►

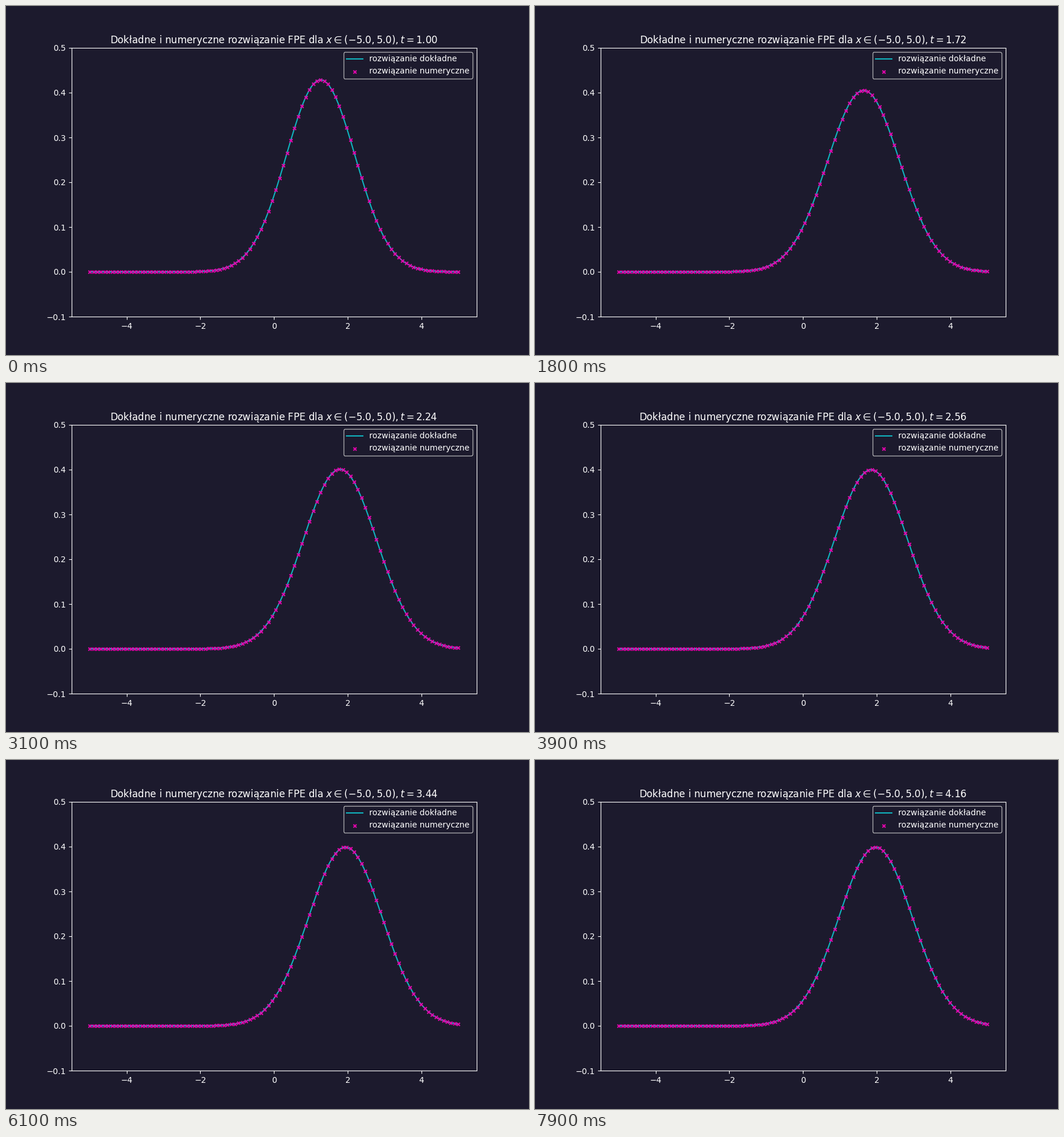
A matplotlib script for the animation above (8000 ms loop, 900 by 600 pixels).

```python
import numpy as np
import matplotlib.pyplot as plt
from matplotlib.animation import FuncAnimation

BG = "#1c1a2d"
CYAN = "#10b5bf"
PINK = "#e305ad"
FRAMES, INTERVAL = 80, 100
T0, DT = 1.0, 0.04
X_END = 5.0

plt.rcParams.update({
    "font.family": "DejaVu Sans",
    "figure.facecolor": BG,
    "axes.facecolor": BG,
    "axes.edgecolor": "white",
    "text.color": "white",
    "xtick.color": "white",
    "ytick.color": "white",
    "legend.edgecolor": "0.8",
})


def density(x, t):
    """Ornstein-Uhlenbeck density started at 0, drifting towards 2."""
    mean = 2 * (1 - np.exp(-t))
    var = 1 - np.exp(-2 * t)
    return np.exp(-(x - mean) ** 2 / (2 * var)) / np.sqrt(2 * np.pi * var)


x = np.linspace(-X_END, X_END, 100)

fig, ax = plt.subplots(figsize=(9, 6), dpi=100)
line, = ax.plot(x, density(x, T0), color=CYAN, lw=1.5,
                label="rozwiązanie dokładne")
dots = ax.scatter(x, density(x, T0), s=15, marker="x", color=PINK, zorder=3,
                  label="rozwiązanie numeryczne")
ax.set_xlim(-5.5, 5.5)
ax.set_ylim(-0.1, 0.5)
ax.legend(loc="upper right")
title = ax.set_title("")


def update(i):
    t = T0 + DT * i
    y = density(x, t)
    line.set_ydata(y)
    dots.set_offsets(np.column_stack([x, y]))
    title.set_text("Dokładne i numeryczne rozwiązanie FPE dla "
                   rf"$x\in({-X_END}, {X_END}), t={t:.2f}$")
    return line, dots, title


anim = FuncAnimation(fig, update, frames=FRAMES, interval=INTERVAL,
                     repeat=True, repeat_delay=0, blit=False)
plt.show()
```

◄

**Work request**:
Give the listing again exactly, but omit each image.

**Task answer**:
A matplotlib script for the animation above (8000 ms loop, 900 by 600 pixels).

```python
import numpy as np
import matplotlib.pyplot as plt
from matplotlib.animation import FuncAnimation

BG = "#1c1a2d"
CYAN = "#10b5bf"
PINK = "#e305ad"
FRAMES, INTERVAL = 80, 100
T0, DT = 1.0, 0.04
X_END = 5.0

plt.rcParams.update({
    "font.family": "DejaVu Sans",
    "figure.facecolor": BG,
    "axes.facecolor": BG,
    "axes.edgecolor": "white",
    "text.color": "white",
    "xtick.color": "white",
    "ytick.color": "white",
    "legend.edgecolor": "0.8",
})


def density(x, t):
    """Ornstein-Uhlenbeck density started at 0, drifting towards 2."""
    mean = 2 * (1 - np.exp(-t))
    var = 1 - np.exp(-2 * t)
    return np.exp(-(x - mean) ** 2 / (2 * var)) / np.sqrt(2 * np.pi * var)


x = np.linspace(-X_END, X_END, 100)

fig, ax = plt.subplots(figsize=(9, 6), dpi=100)
line, = ax.plot(x, density(x, T0), color=CYAN, lw=1.5,
                label="rozwiązanie dokładne")
dots = ax.scatter(x, density(x, T0), s=15, marker="x", color=PINK, zorder=3,
                  label="rozwiązanie numeryczne")
ax.set_xlim(-5.5, 5.5)
ax.set_ylim(-0.1, 0.5)
ax.legend(loc="upper right")
title = ax.set_title("")


def update(i):
    t = T0 + DT * i
    y = density(x, t)
    line.set_ydata(y)
    dots.set_offsets(np.column_stack([x, y]))
    title.set_text("Dokładne i numeryczne rozwiązanie FPE dla "
                   rf"$x\in({-X_END}, {X_END}), t={t:.2f}$")
    return line, dots, title


anim = FuncAnimation(fig, update, frames=FRAMES, interval=INTERVAL,
                     repeat=True, repeat_delay=0, blit=False)
plt.show()
```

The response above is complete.